Density-Based Spatial Clustering of Applications with Noise (DBSCAN)
Published on: December 17, 2020
Table of Content
DBSCAN (Density-Based Spatial Clustering of Applications with Noise) views clusters as areas of high density separated by areas of low density (Density-Based Clustering). Due to this rather generic view, DBSCAN can find clusters of any shape, as opposed to an algorithm like K-Means, that minimizes the within-cluster sum-of-squares, which works best for convex shapes. Furthermore, DBSCAN figures out the number of clusters automatically.
The central component of DBSCAN is the concept of core samples. Core Samples are data points that have at least
minPts other data points within a distance of
eps, which are defined as neighbors of the core sample. The fact that the core samples have at least
minPts in some distance
eps tells us that the core samples are in a dense area of the vector space.
A cluster is a set of core samples that can be built by recursively taking a core sample, finding all neighbors that are also core samples, and then finding their neighboring core samples, and so on. A cluster also has a set of non-core samples, which are samples that are neighbors of a core sample in the cluster but are not themselves core samples. Intuitively, these samples are on the edge of a cluster; therefore, they are often called border samples or border points.
Lastly, there is also a third kind of samples - noise samples or outliers. These are points that are at least
eps distance from any core sample.
In the below video, you can see what the above steps look like:
As shown above, DBSCAN has two parameters
minPts: The number of points that need to be next to a point for this point to be considered a core sample. It primarily controls how tolerant the algorithm is towards noise (on noisy and large data sets, it may be desirable to increase this parameter)
eps: The max distance for two points to be considered neighbors.
Choosing the wrong values for these two parameters can lead to all points being in one single cluster or all points being classified as outliers/noise. Therefore it's a good idea not to choose these parameters randomly. Instead, I'll show you some rules of thumb:
minPts: As a rule of thumb, a minimum minPts can be derived from the number of dimensions D in the data set, as minPts ≥ D + 1. A value of 1 makes no sense because then every point on its own will already be a cluster. If minPts is <= 2, the result will be the same as of hierarchical clustering with the single link metric, with the dendrogram cut at height ε. Therefore, minPts must be at least 3. However, larger values are usually better for data sets with noise and will yield more significant clusters.
eps: The value for eps can then be chosen using a k-distance graph, plotting the distance to the k = minPts-1 nearest neighbor ordered from the largest to the smallest value. Good values of eps are where this plot shows an "elbow":

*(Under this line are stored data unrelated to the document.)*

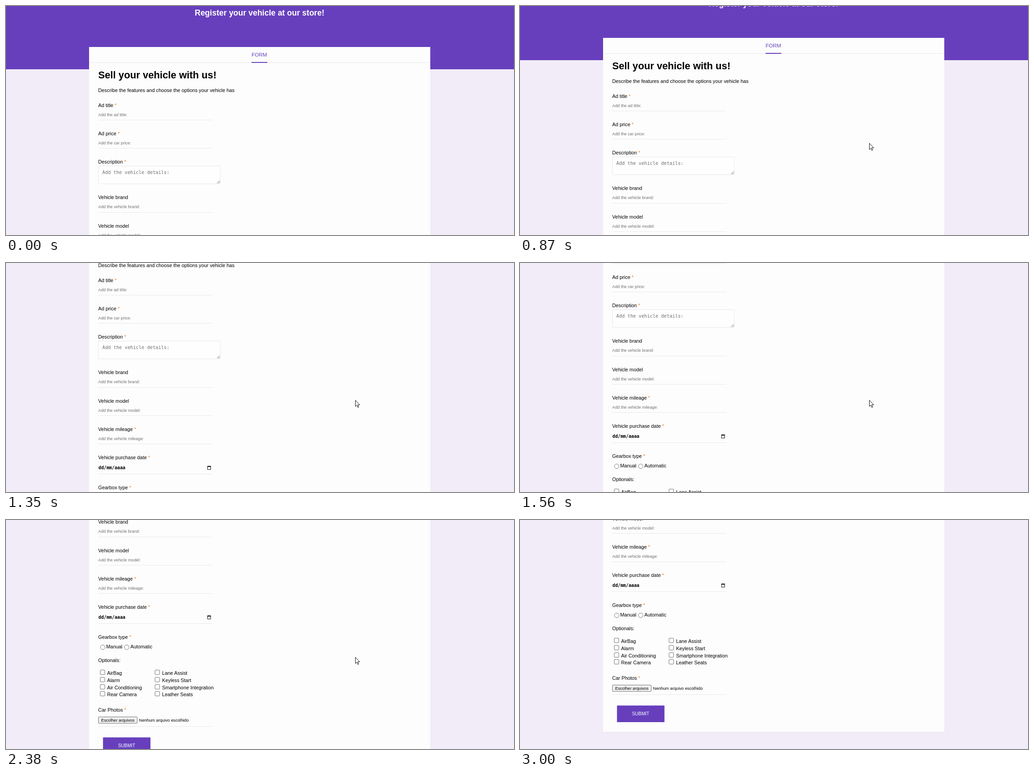
Recreate the animation shown at these times as an HTML page. Size 1113 px wide and 503 px high, loop 3480 ms.

```html
<!DOCTYPE html>
<html lang="en">
<head>
<meta charset="utf-8">
<title>Vehicle form</title>
<style>
html, body { margin: 0; width: 100%; height: 100%; overflow: hidden; background: #f2ecf8; }
svg { display: block; width: 1113px; height: 503px; }
text { font: 10.82px Arial, "Liberation Sans", sans-serif; fill: #000; white-space: pre; }
.hint { font-size: 9.2px; fill: #6f6f6f; }
.small { font-size: 9.2px; }
.star { fill: #e67e22; }
.mono { font: 10.2px "DejaVu Sans Mono", monospace; fill: #6f6f6f; }
.date { font: bold 9.8px "DejaVu Sans Mono", monospace; }
.head { font-size: 17.5px; font-weight: bold; fill: #fff; text-anchor: middle; }
.title { font-size: 21.7px; font-weight: bold; }
.tab { font-size: 11.55px; fill: #673fbd; }
.send { font-size: 10px; fill: #fff; text-anchor: middle; }
.purple { fill: #673fbd; }
.rule { fill: #e9e8ef; }
.box { fill: #fff; stroke: #767676; }
#page { animation: scroll 3.48s step-end infinite; }
#cursor { animation: point 3.48s step-end infinite; }

/* one wheel notch is about 83px, eased over three or four steps */
@keyframes scroll {
  0% { transform: translateY(0); }
  24.99% { transform: translateY(-20px); }
  27.01% { transform: translateY(-56px); }
  29.02% { transform: translateY(-81px); }
  31.03% { transform: translateY(-107px); }
  33.04% { transform: translateY(-142px); }
  35.05% { transform: translateY(-166px); }
  38.79% { transform: translateY(-180px); }
  40.8% { transform: translateY(-217px); }
  42.81% { transform: translateY(-244px); }
  44.82% { transform: translateY(-249px); }
  56.32% { transform: translateY(-266px); }
  58.33% { transform: translateY(-302px); }
  60.34% { transform: translateY(-328px); }
  62.35% { transform: translateY(-333px); }
  64.36% { transform: translateY(-354px); }
  66.37% { transform: translateY(-391px); }
  68.39% { transform: translateY(-416px); }
  70.4% { transform: translateY(-434px); }
  72.41% { transform: translateY(-468px); }
  74.42%, 100% { transform: translateY(-486px); }
}
@keyframes point {
  0% { transform: translate(1200px, 600px); }
  2.01% { transform: translate(1065px, 488px); }
  4.02% { transform: translate(985px, 424px); }
  5.74% { transform: translate(893px, 362px); }
  7.75% { transform: translate(815px, 317px); }
  9.77% { transform: translate(771px, 296px); }
  11.49% { transform: translate(755px, 291px); }
  13.5% { transform: translate(765px, 301px); }
  80.17% { transform: translate(791px, 327px); }
  82.18% { transform: translate(860px, 391px); }
  84.19% { transform: translate(941px, 467px); }
  86.2%, 100% { transform: translate(1200px, 600px); }
}
</style>
</head>
<body>
<svg viewBox="0 0 1113 503">
  <g id="page">
    <rect class="purple" width="1113" height="139"/>
    <text class="head" x="555.5" y="21">Register your vehicle at our store!</text>
    <rect x="182" y="90" width="747.5" height="861" fill="#fdfdfd"/>
    <rect class="rule" x="182" y="124" width="747.5" height="1"/>
    <text class="tab" x="538" y="111">FORM</text>
    <rect class="purple" x="538" y="123" width="34.5" height="2"/>
    <text class="title" x="202" y="159">Sell your vehicle with us!</text>
    <text x="202" y="188.5">Describe the features and choose the options your vehicle has</text>

    <text x="202" y="221.5">Ad title <tspan class="star">*</tspan></text>
    <text class="hint" x="202" y="242">Add the ad title:</text>
    <rect class="rule" x="202" y="250" width="250" height="1"/>

    <text x="202" y="284">Ad price <tspan class="star">*</tspan></text>
    <text class="hint" x="202" y="304">Add the car price:</text>
    <rect class="rule" x="202" y="312" width="250" height="1"/>

    <text x="202" y="346">Description <tspan class="star">*</tspan></text>
    <rect x="202.5" y="351.5" width="267" height="39" rx="1" fill="#fefefe" stroke="#e9e8ef"/>
    <text class="mono" x="211" y="369">Add the vehicle details:</text>
    <path d="M462.5 389.5l6-6M466 389.5l2.5-2.5" stroke="#666" fill="none"/>

    <text x="202" y="424">Vehicle brand</text>
    <text class="hint" x="202" y="444">Add the vehicle brand:</text>
    <rect class="rule" x="202" y="453" width="250" height="1"/>

    <text x="202" y="486.5">Vehicle model</text>
    <text class="hint" x="202" y="506.5">Add the vehicle model:</text>
    <rect class="rule" x="202" y="515" width="250" height="1"/>

    <text x="202" y="548.5">Vehicle mileage <tspan class="star">*</tspan></text>
    <text class="hint" x="202" y="569">Add the vehicle mileage:</text>
    <rect class="rule" x="202" y="577" width="250" height="1"/>

    <text x="202" y="611">Vehicle purchase date <tspan class="star">*</tspan></text>
    <text class="date" x="202.5" y="632.5">dd/mm/aaaa</text>
    <path d="M441.5 626.5h7v7h-7zM441 627.5h8M443 625v2M447 625v2" fill="none" stroke="#111"/>
    <rect class="rule" x="202" y="643" width="250" height="1"/>

    <text x="202" y="676.5">Gearbox type <tspan class="star">*</tspan></text>
    <circle class="box" cx="212" cy="695.5" r="5"/>
    <text x="219.5" y="698">Manual</text>
    <circle class="box" cx="264.5" cy="695.5" r="5"/>
    <text x="272.5" y="698">Automatic</text>

    <text x="202" y="727.5">Optionals:</text>
    <g id="options"></g>

    <text x="202" y="836.5">Car Photos <tspan class="star">*</tspan></text>
    <rect x="202.5" y="848.5" width="85" height="14" rx="1.5" fill="#efefef" stroke="#767676"/>
    <text class="small" x="208.5" y="859">Escolher arquivos</text>
    <text class="small" x="291.5" y="859">Nenhum arquivo escolhido</text>
    <rect class="rule" x="202" y="869" width="250" height="1"/>

    <rect class="purple" x="212.5" y="893.5" width="104" height="36.5"/>
    <text class="send" x="264.3" y="915.2">SUBMIT</text>
  </g>
  <path id="cursor" d="M.5.5v13.6l3.1-2.9 2.2 5.1 2.1-.9-2.2-4.9h4.2z" fill="#fff" stroke="#111"/>
</svg>
<script>
const columns = [
  [206, 221.5, ["AirBag", "Alarm", "Air Conditioning", "Rear Camera"]],
  [326, 342, ["Lane Assist", "Keyless Start", "Smartphone Integration", "Leather Seats"]]
];
const option = (boxX, textX, name, row) => {
  const y = 745.5 + Math.round(row * 15.8);
  return `<rect class="box" x="${boxX + .5}" y="${y}" width="10" height="10" rx="1.5"/>
    <text x="${textX}" y="${y + 10}">${name}</text>`;
};
document.getElementById("options").innerHTML = columns.map(([boxX, textX, names]) =>
  names.map((name, row) => option(boxX, textX, name, row)).join("")).join("");
</script>
</body>
</html>
```
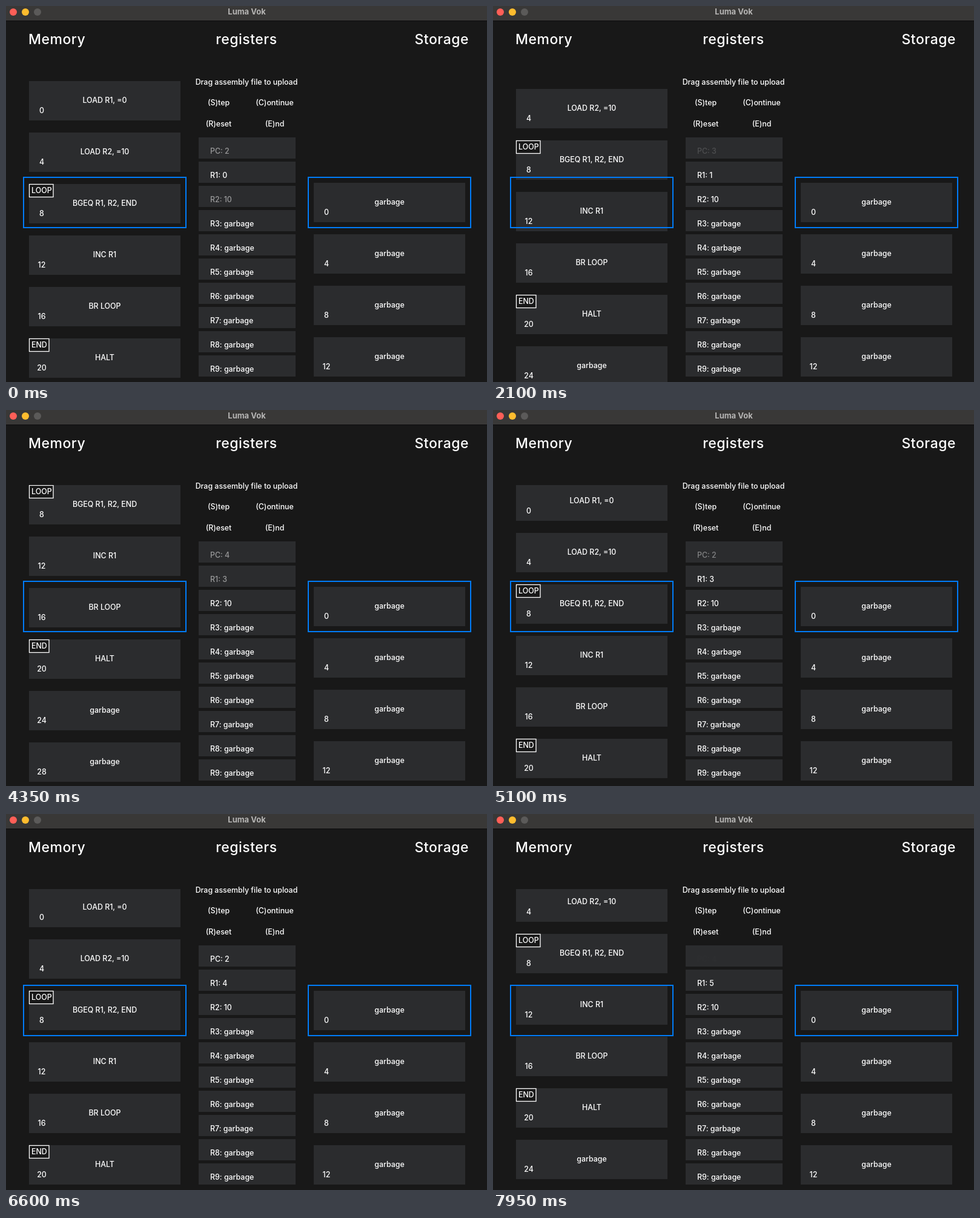
These frames come from a looping animation (794 px wide and 621 px high, 8 s). An HTML page:

```html
<!DOCTYPE html>
<html lang="en">
<head>
<meta charset="utf-8">
<title>Luma Vok</title>
<style>
  html, body { margin: 0; width: 100%; height: 100%; overflow: hidden; background: #181818; }
  svg { display: block; width: 100vw; height: 100vh; }
  text { font: 500 12.4px Inter, Roboto, sans-serif; fill: #fff; white-space: pre; }
  .head { font-size: 23px; letter-spacing: .5px; }
  .title { font-size: 13px; font-weight: 700; fill: #b5b4b3; }
  .mid { text-anchor: middle; }
  .end { text-anchor: end; }
  .card { fill: #2b2c2e; }
  .tag { fill: #181818; stroke: #fff; stroke-width: 1.3; }
  .focus { fill: none; stroke: #007bf8; stroke-width: 2; }
</style>
</head>
<body>
<svg viewBox="0 0 794 621" preserveAspectRatio="none">
  <defs><clipPath id="view"><rect x="0" y="124" width="310" height="497"/></clipPath></defs>
</svg>
<script>
const svg = document.querySelector('svg');

function add(parent, name, attrs, content) {
  const el = document.createElementNS('http://www.w3.org/2000/svg', name);
  for (const key in attrs) el.setAttribute(key, attrs[key]);
  if (content !== undefined) el.textContent = content;
  parent.append(el);
  return el;
}
const box = (parent, x, y, width, height, cls) =>
  add(parent, 'rect', { x, y, width, height, class: cls });
const label = (parent, x, y, str, cls = '') =>
  add(parent, 'text', { x, y, class: cls }, str);

// Window bar
add(svg, 'rect', { width: 794, height: 24, fill: '#393837' });
add(svg, 'rect', { y: 24, width: 794, height: 1, fill: '#0c0c0c' });
['#ff5f57', '#febc2e', '#5b5a59'].forEach((fill, i) =>
  add(svg, 'circle', { cx: 12 + i * 20, cy: 10, r: 6, fill }));
label(svg, 397.5, 14, 'Luma Vok', 'title mid');

// Headings and help
label(svg, 37, 63, 'Memory', 'head');
label(svg, 397, 63, 'registers', 'head mid');
label(svg, 764, 63, 'Storage', 'head end');
label(svg, 397, 130, 'Drag assembly file to upload', 'mid');
label(svg, 351, 164, '(S)tep', 'mid');
label(svg, 443.5, 164, '(C)ontinue', 'mid');
label(svg, 351, 199, '(R)eset', 'mid');
label(svg, 443.5, 199, '(E)nd', 'mid');

// Memory and storage cells
const PITCH = 85, HOME = 292;

function cell(parent, x, y, str, address, tag) {
  box(parent, x, y, 250, 65, 'card');
  label(parent, x + 125, y + 36, str, 'mid');
  label(parent, x + 21, y + 53, address, 'mid');
  if (tag) {
    box(parent, x + .5, y + .5, tag === 'LOOP' ? 39.5 : 32.5, 21, 'tag');
    label(parent, x + 4, y + 15, tag);
  }
}

const program = ['LOAD R1, =0', 'LOAD R2, =10', 'BGEQ R1, R2, END', 'INC R1', 'BR LOOP', 'HALT',
  'garbage', 'garbage', 'garbage'];
const tags = { 2: 'LOOP', 5: 'END' };
const view = add(svg, 'g', { 'clip-path': 'url(#view)' });
const memory = add(view, 'g', {});
program.forEach((str, i) => cell(memory, 38, i * PITCH, str, i * 4, tags[i]));
for (let i = 0; i < 4; i++) cell(svg, 508, HOME + i * PITCH, 'garbage', i * 4);
box(svg, 29, 283, 268, 83, 'focus');
box(svg, 499, 283, 268, 83, 'focus');

// Registers
const names = ['PC', ...Array.from({ length: 9 }, (_, i) => 'R' + (i + 1))];
const regs = names.map((name, i) => {
  const y = 217 + i * 40;
  box(svg, 318, y, 160, 35, 'card');
  return label(svg, 337, y + 27, name + ': garbage');
});

// Each instruction fades the old values out, then the new ones in
function setReg(i, before, after, u) {
  const changed = before !== after;
  regs[i].textContent = names[i] + ': ' + (u < .5 ? before : after);
  regs[i].style.opacity = changed ? Math.abs(1 - 2 * u) ** 1.5 : 1;
}

const LOOP = 8000, TICK = 150;
// [time in ms, instructions executed]
const pace = [[0, .82], [2100, 4.647], [3450, 7.207], [4350, 8.82], [5700, 11.346], [6600, 13], [7950, 15.482]];

function progress(t) {
  const i = Math.max(1, pace.findIndex(p => p[0] >= t));
  const [t0, a] = pace[i - 1], [t1, b] = pace[i];
  return a + (b - a) * (t - t0) / (t1 - t0);
}

const ease = u => u < .5 ? 4 * u ** 3 : 1 - 4 * (1 - u) ** 3;
const pcAfter = k => k < 0 ? 1 : 2 + k % 3;

function draw(t) {
  const p = progress(Math.floor(t / TICK) * TICK);
  const k = Math.floor(p), u = p - k;
  const from = pcAfter(k - 1), to = pcAfter(k);
  const pc = from + (to - from) * ease(u);
  memory.setAttribute('transform', `translate(0 ${Math.round(HOME - pc * PITCH)})`);
  setReg(0, from, to, u);
  setReg(1, Math.floor(k / 3), Math.floor((k + 1) / 3), u);
  setReg(2, k ? 10 : 'garbage', 10, u);
}

const start = performance.now();
function tick() {
  draw((performance.now() - start) % LOOP);
  requestAnimationFrame(tick);
}
tick();
</script>
</body>
</html>
```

- DBSCAN does not require one to specify the number of clusters beforehand.
- DBSCAN performs well with arbitrary shaped clusters.
- DBSCAN has a notion of noise, and is robust to outliers.
- DBSCAN cannot cluster data-sets with large differences in densities well, since then the minPts-eps combination cannot be chosen appropriately for all clusters.
- Choosing a meaningful eps value can be difficult if the data isn't well understood.
- DBSCAN is not entirely deterministic. That's because the algorithm starts with a random point. Therefore border points that are reachable from more than one cluster can be part of either cluster.
Results on toy data-sets: